- _Study material_
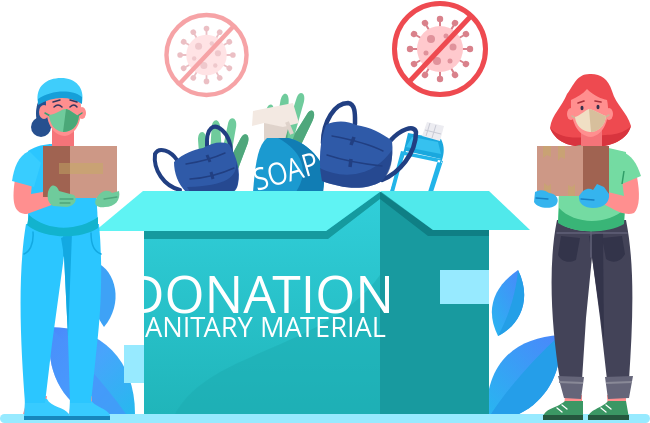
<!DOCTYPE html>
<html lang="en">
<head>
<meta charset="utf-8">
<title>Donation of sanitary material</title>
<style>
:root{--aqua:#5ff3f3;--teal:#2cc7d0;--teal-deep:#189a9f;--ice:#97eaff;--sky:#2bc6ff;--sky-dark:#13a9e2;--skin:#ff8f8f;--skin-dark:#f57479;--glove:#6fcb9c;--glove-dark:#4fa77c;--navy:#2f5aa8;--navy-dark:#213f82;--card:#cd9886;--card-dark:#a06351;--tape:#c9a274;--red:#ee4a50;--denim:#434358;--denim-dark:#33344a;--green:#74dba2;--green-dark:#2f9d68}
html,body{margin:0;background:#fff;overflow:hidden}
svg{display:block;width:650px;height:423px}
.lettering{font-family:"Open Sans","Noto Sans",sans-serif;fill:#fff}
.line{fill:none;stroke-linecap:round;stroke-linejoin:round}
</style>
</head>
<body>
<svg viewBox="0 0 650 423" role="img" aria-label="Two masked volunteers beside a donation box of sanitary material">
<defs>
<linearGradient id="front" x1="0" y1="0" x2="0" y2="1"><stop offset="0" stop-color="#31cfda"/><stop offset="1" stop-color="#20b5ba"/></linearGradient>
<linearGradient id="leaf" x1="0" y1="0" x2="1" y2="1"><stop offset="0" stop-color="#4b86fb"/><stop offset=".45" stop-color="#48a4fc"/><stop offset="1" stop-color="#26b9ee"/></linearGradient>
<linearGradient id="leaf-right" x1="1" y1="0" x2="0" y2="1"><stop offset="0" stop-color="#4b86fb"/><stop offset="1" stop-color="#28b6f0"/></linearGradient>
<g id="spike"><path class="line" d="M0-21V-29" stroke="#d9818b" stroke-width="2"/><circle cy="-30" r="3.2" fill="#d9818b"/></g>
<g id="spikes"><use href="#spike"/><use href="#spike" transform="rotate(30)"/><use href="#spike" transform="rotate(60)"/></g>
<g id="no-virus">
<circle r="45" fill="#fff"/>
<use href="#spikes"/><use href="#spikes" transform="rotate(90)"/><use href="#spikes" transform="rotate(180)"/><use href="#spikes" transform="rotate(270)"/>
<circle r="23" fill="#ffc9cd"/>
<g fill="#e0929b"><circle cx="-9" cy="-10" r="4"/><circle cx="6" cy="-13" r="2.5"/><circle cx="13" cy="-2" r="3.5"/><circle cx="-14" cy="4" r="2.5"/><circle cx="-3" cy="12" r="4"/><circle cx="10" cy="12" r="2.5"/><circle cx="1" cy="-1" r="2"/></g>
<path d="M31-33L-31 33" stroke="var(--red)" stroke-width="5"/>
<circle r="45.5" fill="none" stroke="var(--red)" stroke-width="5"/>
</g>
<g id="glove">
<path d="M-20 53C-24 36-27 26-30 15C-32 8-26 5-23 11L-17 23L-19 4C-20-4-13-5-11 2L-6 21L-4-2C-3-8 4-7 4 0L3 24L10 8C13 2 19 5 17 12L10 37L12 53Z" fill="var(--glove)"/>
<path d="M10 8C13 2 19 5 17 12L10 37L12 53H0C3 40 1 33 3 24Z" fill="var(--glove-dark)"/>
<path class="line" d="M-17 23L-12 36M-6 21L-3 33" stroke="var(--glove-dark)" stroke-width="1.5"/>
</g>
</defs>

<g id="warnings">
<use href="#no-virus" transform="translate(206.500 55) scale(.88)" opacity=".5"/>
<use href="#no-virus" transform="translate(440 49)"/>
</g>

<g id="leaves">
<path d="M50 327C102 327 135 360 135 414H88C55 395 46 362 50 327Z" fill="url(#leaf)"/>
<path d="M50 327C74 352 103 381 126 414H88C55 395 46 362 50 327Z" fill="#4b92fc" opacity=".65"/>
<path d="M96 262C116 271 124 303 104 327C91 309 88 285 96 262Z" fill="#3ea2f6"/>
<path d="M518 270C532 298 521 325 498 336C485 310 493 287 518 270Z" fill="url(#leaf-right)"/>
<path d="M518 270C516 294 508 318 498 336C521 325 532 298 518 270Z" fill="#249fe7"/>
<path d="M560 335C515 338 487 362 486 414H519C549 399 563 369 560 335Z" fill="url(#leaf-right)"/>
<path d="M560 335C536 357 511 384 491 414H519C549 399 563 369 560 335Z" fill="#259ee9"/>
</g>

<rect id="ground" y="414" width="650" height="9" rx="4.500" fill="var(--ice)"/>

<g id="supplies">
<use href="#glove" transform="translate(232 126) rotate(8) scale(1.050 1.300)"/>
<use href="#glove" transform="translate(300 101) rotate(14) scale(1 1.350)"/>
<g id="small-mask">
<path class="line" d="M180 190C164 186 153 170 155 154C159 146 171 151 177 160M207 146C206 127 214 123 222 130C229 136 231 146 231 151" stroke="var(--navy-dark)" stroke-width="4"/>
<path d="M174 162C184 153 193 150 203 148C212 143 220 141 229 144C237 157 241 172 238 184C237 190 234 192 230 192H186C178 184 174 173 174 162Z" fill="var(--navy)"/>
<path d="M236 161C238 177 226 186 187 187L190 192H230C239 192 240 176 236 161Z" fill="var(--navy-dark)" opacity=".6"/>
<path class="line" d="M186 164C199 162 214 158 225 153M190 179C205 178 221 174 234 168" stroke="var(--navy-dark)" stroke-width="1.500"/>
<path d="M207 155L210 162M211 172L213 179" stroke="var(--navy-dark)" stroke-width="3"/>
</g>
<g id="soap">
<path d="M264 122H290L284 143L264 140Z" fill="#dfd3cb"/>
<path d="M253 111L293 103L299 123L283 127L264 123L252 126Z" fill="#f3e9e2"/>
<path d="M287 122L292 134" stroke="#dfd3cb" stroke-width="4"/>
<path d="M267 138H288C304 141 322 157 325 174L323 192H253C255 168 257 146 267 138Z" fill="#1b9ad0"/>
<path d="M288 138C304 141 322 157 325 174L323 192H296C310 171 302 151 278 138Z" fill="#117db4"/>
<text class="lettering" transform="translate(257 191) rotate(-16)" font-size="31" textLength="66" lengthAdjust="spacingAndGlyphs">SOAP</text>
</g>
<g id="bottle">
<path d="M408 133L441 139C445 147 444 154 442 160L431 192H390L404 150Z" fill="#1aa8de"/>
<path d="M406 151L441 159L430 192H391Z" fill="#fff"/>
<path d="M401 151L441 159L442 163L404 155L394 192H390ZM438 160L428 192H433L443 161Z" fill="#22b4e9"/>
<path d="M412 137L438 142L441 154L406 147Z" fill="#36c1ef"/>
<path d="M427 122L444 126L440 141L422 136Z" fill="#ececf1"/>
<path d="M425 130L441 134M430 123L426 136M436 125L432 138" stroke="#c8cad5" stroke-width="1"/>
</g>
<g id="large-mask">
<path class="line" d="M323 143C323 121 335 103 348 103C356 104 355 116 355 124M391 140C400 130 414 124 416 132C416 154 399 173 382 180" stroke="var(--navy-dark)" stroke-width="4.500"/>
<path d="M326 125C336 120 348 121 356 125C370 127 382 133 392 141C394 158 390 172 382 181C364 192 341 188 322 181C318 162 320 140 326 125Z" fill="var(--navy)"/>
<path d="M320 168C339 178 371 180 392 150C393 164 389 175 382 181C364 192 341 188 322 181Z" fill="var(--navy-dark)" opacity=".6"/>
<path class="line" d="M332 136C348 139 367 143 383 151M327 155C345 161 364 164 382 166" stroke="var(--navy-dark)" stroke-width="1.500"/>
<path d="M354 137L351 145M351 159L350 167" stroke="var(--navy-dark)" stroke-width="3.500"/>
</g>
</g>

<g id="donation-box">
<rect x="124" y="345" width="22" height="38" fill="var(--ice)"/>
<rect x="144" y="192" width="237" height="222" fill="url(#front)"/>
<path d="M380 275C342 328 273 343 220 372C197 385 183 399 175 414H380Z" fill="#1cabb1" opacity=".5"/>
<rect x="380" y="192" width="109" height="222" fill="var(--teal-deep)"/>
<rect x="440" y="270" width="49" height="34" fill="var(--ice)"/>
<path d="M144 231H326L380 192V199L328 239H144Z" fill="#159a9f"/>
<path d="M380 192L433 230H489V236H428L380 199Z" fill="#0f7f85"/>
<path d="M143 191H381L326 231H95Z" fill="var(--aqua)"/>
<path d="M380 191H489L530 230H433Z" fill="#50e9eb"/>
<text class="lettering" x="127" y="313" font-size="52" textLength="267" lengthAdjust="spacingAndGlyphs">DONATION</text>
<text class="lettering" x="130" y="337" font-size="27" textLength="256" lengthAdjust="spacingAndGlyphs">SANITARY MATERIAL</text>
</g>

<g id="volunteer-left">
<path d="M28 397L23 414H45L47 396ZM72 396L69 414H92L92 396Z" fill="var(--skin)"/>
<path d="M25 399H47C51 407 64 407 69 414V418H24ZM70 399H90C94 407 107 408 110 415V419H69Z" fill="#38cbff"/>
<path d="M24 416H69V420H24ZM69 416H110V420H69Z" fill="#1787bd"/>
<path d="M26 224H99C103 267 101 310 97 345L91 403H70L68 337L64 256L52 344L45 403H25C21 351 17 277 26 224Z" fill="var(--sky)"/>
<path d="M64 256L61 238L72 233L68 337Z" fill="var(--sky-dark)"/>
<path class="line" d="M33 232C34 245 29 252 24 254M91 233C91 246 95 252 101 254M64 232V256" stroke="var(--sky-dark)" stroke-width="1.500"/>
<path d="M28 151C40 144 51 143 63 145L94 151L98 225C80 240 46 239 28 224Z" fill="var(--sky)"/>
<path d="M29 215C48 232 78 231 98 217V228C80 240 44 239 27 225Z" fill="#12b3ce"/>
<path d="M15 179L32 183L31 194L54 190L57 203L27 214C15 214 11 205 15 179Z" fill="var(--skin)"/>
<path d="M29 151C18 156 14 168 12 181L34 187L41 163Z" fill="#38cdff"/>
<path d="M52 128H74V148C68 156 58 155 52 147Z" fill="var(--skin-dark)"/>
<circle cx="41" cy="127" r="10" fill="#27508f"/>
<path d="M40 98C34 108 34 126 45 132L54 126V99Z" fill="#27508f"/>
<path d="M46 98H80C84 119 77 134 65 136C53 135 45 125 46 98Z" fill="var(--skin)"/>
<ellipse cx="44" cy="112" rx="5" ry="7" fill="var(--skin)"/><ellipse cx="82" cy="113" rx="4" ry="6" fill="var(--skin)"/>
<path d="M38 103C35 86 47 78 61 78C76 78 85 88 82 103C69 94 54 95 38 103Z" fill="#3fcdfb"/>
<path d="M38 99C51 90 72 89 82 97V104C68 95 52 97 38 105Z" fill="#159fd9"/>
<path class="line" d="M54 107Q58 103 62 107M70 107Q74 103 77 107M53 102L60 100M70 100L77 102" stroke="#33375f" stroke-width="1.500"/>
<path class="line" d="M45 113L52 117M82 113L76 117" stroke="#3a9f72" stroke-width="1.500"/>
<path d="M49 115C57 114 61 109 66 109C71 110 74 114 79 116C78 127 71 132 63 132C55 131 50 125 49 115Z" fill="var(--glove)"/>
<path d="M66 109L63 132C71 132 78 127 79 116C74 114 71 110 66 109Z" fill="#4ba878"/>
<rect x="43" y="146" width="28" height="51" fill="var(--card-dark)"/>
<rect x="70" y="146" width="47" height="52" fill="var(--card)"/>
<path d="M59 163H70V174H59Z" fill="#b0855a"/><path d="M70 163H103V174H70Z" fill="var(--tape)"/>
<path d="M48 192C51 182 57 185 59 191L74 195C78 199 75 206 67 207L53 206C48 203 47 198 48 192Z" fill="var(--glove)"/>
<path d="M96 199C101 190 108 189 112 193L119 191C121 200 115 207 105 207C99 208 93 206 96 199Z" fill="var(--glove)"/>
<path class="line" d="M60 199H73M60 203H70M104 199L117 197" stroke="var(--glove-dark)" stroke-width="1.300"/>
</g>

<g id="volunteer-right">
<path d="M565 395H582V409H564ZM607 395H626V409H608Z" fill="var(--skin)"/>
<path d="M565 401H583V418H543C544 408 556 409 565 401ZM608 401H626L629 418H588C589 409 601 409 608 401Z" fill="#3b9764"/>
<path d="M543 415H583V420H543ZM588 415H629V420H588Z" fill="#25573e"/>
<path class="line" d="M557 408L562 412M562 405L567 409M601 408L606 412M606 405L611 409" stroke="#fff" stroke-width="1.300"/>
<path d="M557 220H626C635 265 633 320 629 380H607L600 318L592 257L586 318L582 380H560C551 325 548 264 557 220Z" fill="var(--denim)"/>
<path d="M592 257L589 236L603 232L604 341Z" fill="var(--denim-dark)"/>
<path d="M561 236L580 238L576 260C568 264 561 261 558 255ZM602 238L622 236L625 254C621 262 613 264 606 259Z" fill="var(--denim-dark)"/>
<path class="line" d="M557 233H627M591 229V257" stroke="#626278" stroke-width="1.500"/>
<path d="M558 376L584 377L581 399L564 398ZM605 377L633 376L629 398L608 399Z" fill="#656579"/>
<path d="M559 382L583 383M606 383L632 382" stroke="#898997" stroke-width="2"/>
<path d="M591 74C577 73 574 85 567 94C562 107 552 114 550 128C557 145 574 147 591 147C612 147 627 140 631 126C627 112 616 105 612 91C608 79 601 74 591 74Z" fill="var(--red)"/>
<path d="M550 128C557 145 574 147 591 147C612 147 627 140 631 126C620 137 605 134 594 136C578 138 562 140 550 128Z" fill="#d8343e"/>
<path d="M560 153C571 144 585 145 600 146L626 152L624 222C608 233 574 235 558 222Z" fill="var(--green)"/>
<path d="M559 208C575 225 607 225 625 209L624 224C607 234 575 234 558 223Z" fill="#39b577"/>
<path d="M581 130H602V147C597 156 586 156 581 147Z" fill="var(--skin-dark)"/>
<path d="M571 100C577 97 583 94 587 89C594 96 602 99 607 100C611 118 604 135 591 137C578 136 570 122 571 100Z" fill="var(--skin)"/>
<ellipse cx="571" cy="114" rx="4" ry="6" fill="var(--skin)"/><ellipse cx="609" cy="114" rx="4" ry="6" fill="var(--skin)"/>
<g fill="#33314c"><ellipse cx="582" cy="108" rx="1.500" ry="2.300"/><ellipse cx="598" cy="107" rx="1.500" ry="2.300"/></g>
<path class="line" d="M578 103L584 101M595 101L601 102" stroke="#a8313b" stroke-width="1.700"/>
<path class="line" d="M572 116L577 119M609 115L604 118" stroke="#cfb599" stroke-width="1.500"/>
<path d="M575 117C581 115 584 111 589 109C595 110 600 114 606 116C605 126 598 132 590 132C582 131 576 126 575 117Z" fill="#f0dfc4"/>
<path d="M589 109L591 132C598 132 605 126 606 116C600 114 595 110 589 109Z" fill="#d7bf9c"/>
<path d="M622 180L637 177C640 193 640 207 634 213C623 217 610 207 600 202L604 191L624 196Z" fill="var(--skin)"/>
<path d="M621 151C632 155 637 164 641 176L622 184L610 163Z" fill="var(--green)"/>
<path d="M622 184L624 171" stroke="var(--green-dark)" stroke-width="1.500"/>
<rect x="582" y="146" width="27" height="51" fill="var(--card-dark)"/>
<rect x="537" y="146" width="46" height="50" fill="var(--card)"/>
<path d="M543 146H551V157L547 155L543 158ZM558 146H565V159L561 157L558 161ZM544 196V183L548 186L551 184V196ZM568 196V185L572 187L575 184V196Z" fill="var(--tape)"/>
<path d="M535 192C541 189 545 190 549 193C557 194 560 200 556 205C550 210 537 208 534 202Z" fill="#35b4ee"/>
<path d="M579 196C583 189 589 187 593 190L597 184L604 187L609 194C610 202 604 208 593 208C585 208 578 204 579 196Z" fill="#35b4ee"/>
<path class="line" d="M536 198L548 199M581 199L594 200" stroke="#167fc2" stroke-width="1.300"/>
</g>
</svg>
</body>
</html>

- _Exercise requirements_
In the records above, some lines hold the word "html". Say how many, and nothing more.

- _Solution_
4